Among conservatives, Jupp? came a poor fourth after former prime minister Edouard Balladur, Eurosceptic parliament speaker Philippe Seguin and free-marketeering ex-finance minister Alain Madelin, according to the Ifop poll for the weekly magazine VSD.

Many voters see the balding, abrasive premier, in office since May 1995, as a heartless technocrat despite efforts by "spin doctors" to give him a more human, caring image.

On the left, Jospin narrowly trailed former Socialist labor minister Martine Aubry, daughter of former European Commission president Jacques Delors, as the preferred candidate. Surveys suggest voters see the shy, silver-haired Jospin, defeated but not humiliated by Jacques Chirac in the 1995 presidential election, as decent but dull and out of touch.

The Socialist leader admits that he comes across as stiff and stilted in public, although aides say he is relaxed and has a sense of humor in private.
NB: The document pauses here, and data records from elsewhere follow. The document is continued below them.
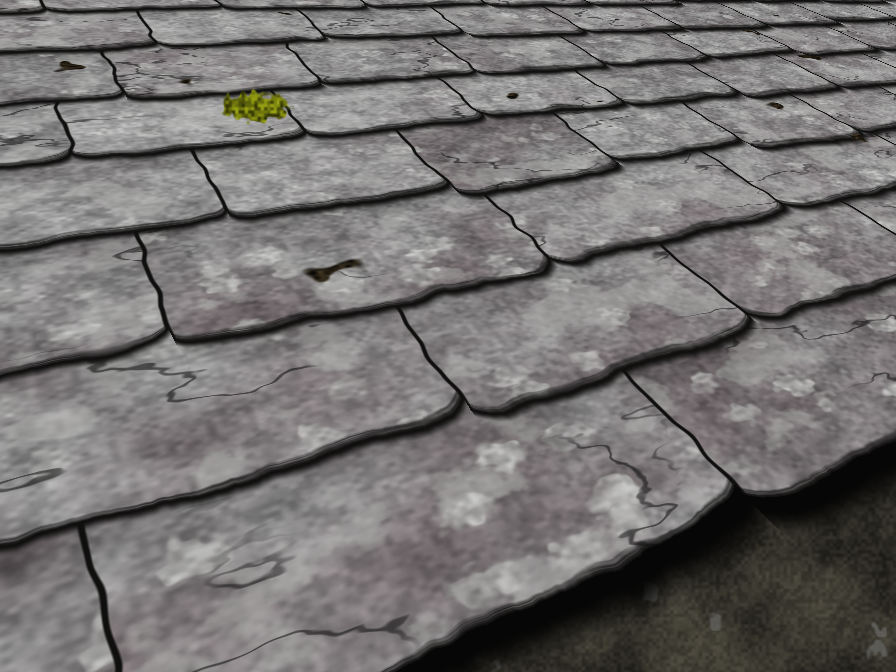
This texture is drawn by a WebGL 1 fragment shader. Its source:

```glsl
precision highp float;
// Weathered slate roof in perspective: ragged overlapping courses, lichen and moss above a dark wall.
uniform vec2 u_resolution;

// Projection of the roof plane, in canvas heights with y pointing down
const vec2 HORIZON = vec2(0.538, 0.191);      // offset and tilt
const float SIDE_VANISH_X = -0.174;
const float COURSE_VANISH_X = 2.726;
const vec2 COURSE_SCALE = vec2(2.055, 3.087); // density and offset

// First joint and slate width of the courses, from the eave upward
const vec4 START_LOW = vec4(0.23, 0.10, 0.44, 0.65);
const vec4 START_HIGH = vec4(0.38, 0.56, 0.73, 0.45);
const vec4 WIDTH_LOW = vec4(0.98, 0.76, 0.86, 0.58);
const float WIDTH_HIGH = 0.59;

const float LIP = 0.062;
const float SHADOW = 0.07;
const float GAP = 0.005;
const float EDGE_JITTER = 0.16;

const vec3 PURPLE_SLATE = vec3(0.43, 0.395, 0.405);
const vec3 GREY_SLATE = vec3(0.575, 0.575, 0.575);
const vec3 LICHEN = vec3(0.73, 0.735, 0.725);
const vec3 CREVICE = vec3(0.06, 0.058, 0.055);
const vec3 WALL = vec3(0.23, 0.22, 0.185);
const vec3 DRY_MOSS = vec3(0.17, 0.14, 0.09);
const vec3 GREEN_MOSS = vec3(0.50, 0.53, 0.06);
const vec2 TUFT_CENTER = vec2(0.378, 0.16);
const vec2 TUFT_SIZE = vec2(0.048, 0.023);

float hash(vec2 p) {
  vec3 q = fract(vec3(p.xyx) * 0.1031);
  q += dot(q, q.yzx + 33.33);
  return fract((q.x + q.y) * q.z);
}

float noise(vec2 p) {
  vec2 i = floor(p), f = fract(p);
  f *= f * (3.0 - 2.0 * f);
  return mix(mix(hash(i), hash(i + vec2(1, 0)), f.x),
             mix(hash(i + vec2(0, 1)), hash(i + vec2(1, 1)), f.x), f.y);
}

float fbm(vec2 p) {
  float sum = 0.0, gain = 0.5;
  for (int i = 0; i < 5; i++) {
    sum += gain * noise(p);
    p = mat2(1.6, 1.2, -1.2, 1.6) * p + 7.3;
    gain *= 0.5;
  }
  return sum;
}

// Round irregular blobs, one per cell; density is the share of filled cells
float spots(vec2 p, float density, float size, float soft) {
  float cover = 0.0;
  vec2 warped = p + 0.35 * (vec2(noise(p * 5.0), noise(p * 5.0 + 31.0)) - 0.5);
  for (int j = -1; j <= 1; j++)
    for (int i = -1; i <= 1; i++) {
      vec2 c = floor(warped) + vec2(i, j);
      vec2 center = c + 0.2 + 0.6 * vec2(hash(c + 3.7), hash(c + 9.1));
      float radius = size * (0.4 + 0.6 * hash(c + 5.3));
      float blob = 1.0 - smoothstep(radius - soft, radius + soft, length(warped - center));
      cover = max(cover, blob * step(hash(c + 1.9), density));
    }
  return cover;
}

// Slate of a course at position s: lower edge, position across, random id, width
vec4 slateAt(float row, float s) {
  float isLow = step(row, 3.5);
  vec4 pick = vec4(equal(vec4(mod(row, 4.0)), vec4(0, 1, 2, 3)));
  float start = dot(mix(START_HIGH, START_LOW, isLow), pick);
  float width = mix(WIDTH_HIGH, dot(WIDTH_LOW, pick), isLow);
  float across = (s - start) / width;
  float id = hash(vec2(floor(across) + 20.0, row + 11.0));
  float f = fract(across);
  float tilt = (f - 0.5) * (fract(id * 37.0) - 0.5) * 0.12;
  float ragged = 0.11 * (fbm(vec2(s * 9.0, row * 5.0 + id * 20.0)) - 0.5);
  float corners = 0.10 * pow(abs(2.0 * f - 1.0), 14.0);
  return vec4(row + (id - 0.5) * EDGE_JITTER + tilt + ragged + corners, f, id, width);
}

void main() {
  float px = 1.0 / u_resolution.y;
  vec2 p = vec2(gl_FragCoord.x, u_resolution.y - gl_FragCoord.y) * px;
  float depth = max(p.y + HORIZON.x - HORIZON.y * p.x, 0.05);
  float s = (p.x - SIDE_VANISH_X) / depth;
  float v = COURSE_SCALE.x * (COURSE_VANISH_X - p.x) / depth - COURSE_SCALE.y;
  float s2 = s + 0.018 * (noise(vec2(s, v) * 7.0) - 0.5);

  // Topmost slate covering this point, and the one overhanging it
  float row = floor(v) + 1.0;
  vec4 above = slateAt(row + 1.0, s2), slate = above;
  for (int i = 0; i < 3; i++) {
    slate = slateAt(row, s2);
    if (v >= slate.x) break;
    above = slate;
    row -= 1.0;
  }
  float overhang = above.x - v;
  vec2 w = vec2(2.0 * s, v) + slate.z * 19.0 + 40.0;
  float grain = noise(w * 38.0) - 0.5;

  // Stone surface: mottling, lichen and split layers
  float mottle = fbm(w * 2.3);
  float tone = 0.45 * slate.z + 1.5 * (mottle - 0.5) + 0.25 + 0.35 * smoothstep(0.0, 4.0, v);
  vec3 color = mix(PURPLE_SLATE, GREY_SLATE, clamp(tone, 0.0, 1.0));
  color *= 0.93 + 0.14 * fract(slate.z * 53.0) + 0.28 * grain + 0.5 * (fbm(w * 9.0) - 0.48);
  color = mix(color, LICHEN, 0.45 * smoothstep(0.53, 0.65, fbm(w * 4.1 + 13.0)));
  float lichen = spots(w * 5.0, 0.23, 0.48, 0.1);
  color = mix(color, LICHEN * (1.0 + 0.3 * grain), lichen * (0.25 + 0.6 * noise(w * 17.0)));
  float split = abs(fbm(w * vec2(1.3, 2.6) + 5.0) - 0.5);
  float splitMask = smoothstep(0.5, 0.7, noise(w * 1.7 + 8.0));
  color *= 1.0 - 0.5 * splitMask * (1.0 - smoothstep(0.003, 0.016, split));

  // Broken front face of the slate
  float lip = LIP / depth * (0.55 + 0.9 * noise(w * vec2(4.0, 1.0)));
  float rise = v - slate.x;
  float layers = noise(vec2(w.x * 5.0, rise * depth * 150.0));
  vec3 face = mix(CREVICE, color, (0.2 + 0.5 * layers) * smoothstep(0.0, 0.6 * lip, rise));
  color = mix(face, color, smoothstep(0.65 * lip, lip, rise));

  // Side joints and the shadow under the course above
  float joint = min(slate.y, 1.0 - slate.y) * slate.w;
  color = mix(CREVICE, color, smoothstep(GAP * 0.4, GAP + 1.2 * px / depth, joint));
  float shade = smoothstep(0.0, SHADOW / depth, overhang);
  color = mix(CREVICE, color, shade * (0.85 + 0.15 * smoothstep(0.0, 0.35, overhang)));

  // Moss clumps
  color = mix(color, DRY_MOSS * (0.8 + 1.5 * grain), spots(vec2(2.0 * s, v) * 1.5 + 60.0, 0.14, 0.12, 0.025));
  float tuft = length((p - TUFT_CENTER) / TUFT_SIZE) + 0.6 * (noise(p * 130.0) - 0.5);
  vec3 tuftColor = GREEN_MOSS * (0.35 + 0.9 * noise(p * 210.0));
  color = mix(color, tuftColor, 1.0 - smoothstep(0.85, 1.05, tuft));

  // Wall in the shade of the eave
  if (row < 0.0) {
    float drop = overhang * depth * depth / (COURSE_SCALE.x * (COURSE_VANISH_X - p.x));
    vec3 stone = WALL * (0.35 + 1.1 * fbm(p * 16.0) + 0.4 * (noise(p * 190.0) - 0.5));
    stone = mix(stone, LICHEN * 0.6, 0.6 * spots(p * 22.0, 0.1, 0.3, 0.08));
    color = mix(CREVICE * 0.4, stone, smoothstep(0.03, 0.11, drop));
  }
  gl_FragColor = vec4(clamp(color, 0.0, 1.0), 1.0);
}
```
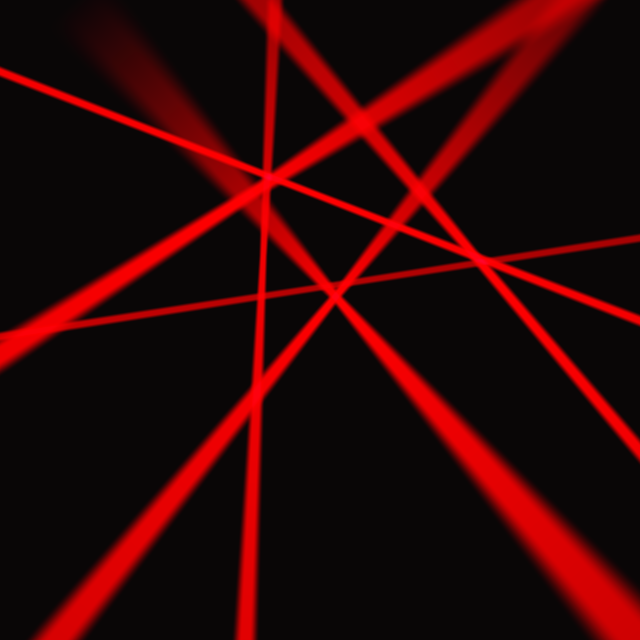
This background is drawn by a three.js fragment shader. Its source:

```glsl
varying vec2 vUv;

const vec3 BACKGROUND = vec3(0.035, 0.022, 0.025);
const vec3 BEAM_RED = vec3(1.0, 0.0, 0.005);
const vec3 CROSSING_TINT = vec3(0.0, 0.02, 0.16);
const float CORE_EDGE = 0.30;      // flat core, as a share of the half width
const float OUTER_EDGE = 1.18;     // where the soft edge ends
const float TINT_THRESHOLD = 1.55; // summed light at which crossings turn pink

// Piecewise linear value: x at the start, y at the waist, z at the end.
float alongBeam(vec3 stops, float t, float waist) {
  return t < waist
    ? mix(stops.x, stops.y, t / waist)
    : mix(stops.y, stops.z, (t - waist) / (1.0 - waist));
}

// Soft light of a beam that narrows to a waist between its two ends.
float beam(vec2 p, vec2 start, vec2 end, float waist, vec3 halfWidths, vec3 glows) {
  vec2 axis = end - start;
  vec2 offset = p - start;
  float t = clamp(dot(offset, axis) / dot(axis, axis), 0.0, 1.0);
  float distanceToAxis = abs(offset.x * axis.y - offset.y * axis.x) / length(axis);
  float across = distanceToAxis / alongBeam(halfWidths, t, waist);
  return alongBeam(glows, t, waist) * (1.0 - smoothstep(CORE_EDGE, OUTER_EDGE, across));
}

// x holds the screened light, y the plain sum.
void addLight(inout vec2 light, float amount) {
  light.x = 1.0 - (1.0 - light.x) * (1.0 - amount);
  light.y += amount;
}

void main() {
  vec2 p = vUv;
  vec2 light = vec2(0.0);

  // Thin beams running across
  addLight(light, beam(p, vec2(0.0, 0.888), vec2(1.0, 0.499), 0.5,
    vec3(0.0085, 0.007, 0.0095), vec3(0.96, 1.0, 0.96)));
  addLight(light, beam(p, vec2(0.0, 0.474), vec2(1.0, 0.628), 0.5,
    vec3(0.008, 0.0065, 0.0075), vec3(0.78, 0.70, 0.64)));

  // Beams rising to the upper right
  addLight(light, beam(p, vec2(0.0, 0.446), vec2(0.866, 1.0), 0.46,
    vec3(0.026, 0.012, 0.040), vec3(0.94, 1.0, 0.60)));
  addLight(light, beam(p, vec2(0.0885, 0.0), vec2(0.901, 1.0), 0.54,
    vec3(0.034, 0.0085, 0.037), vec3(0.84, 1.0, 0.38)));

  // Steep beam on the left
  addLight(light, beam(p, vec2(0.430, 1.0), vec2(0.3835, 0.0), 0.4,
    vec3(0.014, 0.0065, 0.019), vec3(0.58, 0.95, 0.88)));

  // Beams falling to the lower right
  addLight(light, beam(p, vec2(0.403, 1.0), vec2(1.0, 0.2955), 0.56,
    vec3(0.026, 0.0095, 0.0135), vec3(0.62, 1.0, 0.95)));
  addLight(light, beam(p, vec2(0.117, 1.0), vec2(0.996, 0.0), 0.465,
    vec3(0.060, 0.009, 0.057), vec3(0.0, 1.0, 0.80)));

  vec3 color = mix(BACKGROUND, BEAM_RED, light.x);
  color += CROSSING_TINT * max(light.y - TINT_THRESHOLD, 0.0);
  gl_FragColor = vec4(color, 1.0);
}
```
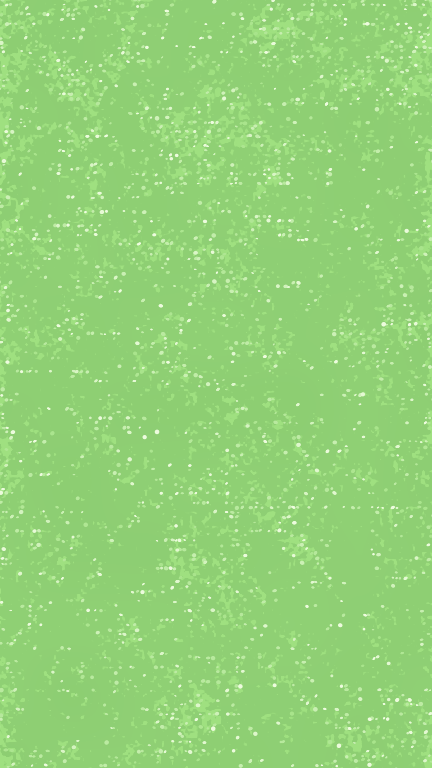
Write a Shadertoy shader that draws this texture.

```glsl
// Green chalk or wax rubbed over paper: a flat coat broken by pale specks.
// Noise sets how worn the coat is; soft tints and small jittered flecks,
// partly lined up in horizontal streaks, show where the paper comes through.

#define COAT      vec3(0.557, 0.811, 0.452)
#define TINT      vec3(0.622, 0.880, 0.500)
#define PAPER     vec3(0.930, 0.985, 0.870)
#define CELLS     92.0    // fleck cells across the width
#define GRAIN     95.0    // tint grains across the width
#define DENSITY   0.09    // share of cells holding a fleck
#define STREAKS   0.24    // extra flecks inside a streak
#define TINT_EDGE 0.66    // wear level where the tint starts
#define EDGE_WEAR 0.22    // extra wear along the sides

float hash(vec2 p) {
    vec3 q = fract(vec3(p.xyx) * 0.1031);
    q += dot(q, q.yzx + 33.33);
    return fract((q.x + q.y) * q.z);
}

float noise(vec2 p) {
    vec2 cell = floor(p), f = fract(p);
    f = f * f * (3.0 - 2.0 * f);
    float low = mix(hash(cell), hash(cell + vec2(1, 0)), f.x);
    float high = mix(hash(cell + vec2(0, 1)), hash(cell + vec2(1, 1)), f.x);
    return mix(low, high, f.y);
}

// Local thinness of the coat, about zero on average
float wear(vec2 p, float height) {
    float patches = 0.28 * (noise(p * 10.0 + 5.0) - 0.5)
                  + 0.36 * (noise(p * 27.0 + 71.0) - 0.5);
    float side = exp(-45.0 * min(p.x, 1.0 - p.x));
    float spine = exp(-pow((p.x - 0.49) * 11.0, 2.0));
    float top = smoothstep(0.55, 1.0, p.y / height);
    return patches + EDGE_WEAR * side + 0.03 * spine + 0.06 * top - 0.03;
}

// Strongest fleck at p: x is its coverage, y its brightness
vec2 flecks(vec2 p, float height, float pixel) {
    vec2 home = floor(p * CELLS), best = vec2(0.0);
    for (int j = -1; j <= 1; j++)
    for (int i = -1; i <= 1; i++) {
        vec2 cell = home + vec2(i, j);
        vec2 seed = cell + 200.0;
        vec2 center = (cell + 0.5) / CELLS;

        // Each row carries its own stretches of lined-up flecks
        float streak = smoothstep(0.62, 0.82, noise(vec2(seed.x * 0.14, seed.y * 7.0)));
        float chance = DENSITY + 0.75 * wear(center, height) + STREAKS * streak;
        if (hash(seed) > chance) continue;

        // Jittered, slightly flattened and tilted grain
        vec2 jitter = vec2(hash(seed + 31.7), hash(seed + 58.3)) - 0.5;
        jitter.y *= mix(1.0, 0.35, streak);
        vec2 d = p * CELLS - cell - 0.5 - 0.7 * jitter;
        float angle = 1.4 * (hash(seed + 83.1) - 0.35);
        float c = cos(angle), s = sin(angle);
        d = vec2(c * d.x + s * d.y, c * d.y - s * d.x);
        d.y *= 1.0 + 0.7 * hash(seed + 17.9);
        float size = mix(0.24, 0.50, hash(seed + 97.3));
        float soft = 0.6 * pixel * CELLS;
        float cover = 1.0 - smoothstep(size - soft, size + soft, length(d));
        float glow = hash(seed + 119.6);
        glow = mix(0.12, 1.0, glow * glow);
        glow = min(1.0, glow + 0.2 * streak);
        if (cover * glow > best.x * best.y) best = vec2(cover, glow);
    }
    return best;
}

void mainImage(out vec4 fragColor, in vec2 fragCoord) {
    vec2 p = fragCoord / iResolution.x;
    float pixel = 1.0 / iResolution.x;
    float height = iResolution.y / iResolution.x;

    // Flat coat with a trace of broad unevenness
    vec3 color = COAT + 0.010 * (noise(p * 6.0) - 0.5);

    // Thin spots where the coat turns lighter
    float grain = 0.6 * noise(p * GRAIN) + 0.4 * noise(p * GRAIN * 1.9 + 40.0);
    float thin = grain + wear(p, height);
    color = mix(color, TINT, smoothstep(TINT_EDGE, TINT_EDGE + 0.13, thin));

    // Bare paper flecks
    vec2 fleck = flecks(p, height, pixel);
    color = mix(color, mix(TINT, PAPER, fleck.y), fleck.x);

    fragColor = vec4(color, 1.0);
}
```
He is an intellectual and lacks a common touch with ordinary voters.

"The personalization of this combat of chiefs serves both sides mutually, up to a point," wrote commentator Paul Guilbert in the conservative daily Le Figaro.

By rallying behind Jupp?, he said, the coalition could at last heal the wounds opened by the 1995 presidential campaign, when Chirac and Balladur, his fellow Gaullist rival, fought a bitter battle that split the right.

Yet the Socialists have homed in on Jupp? as a potential coalition liability, attacking his record of tax increases and rising unemployment and painting the election as a referendum on whether voters want five more years of his premiership.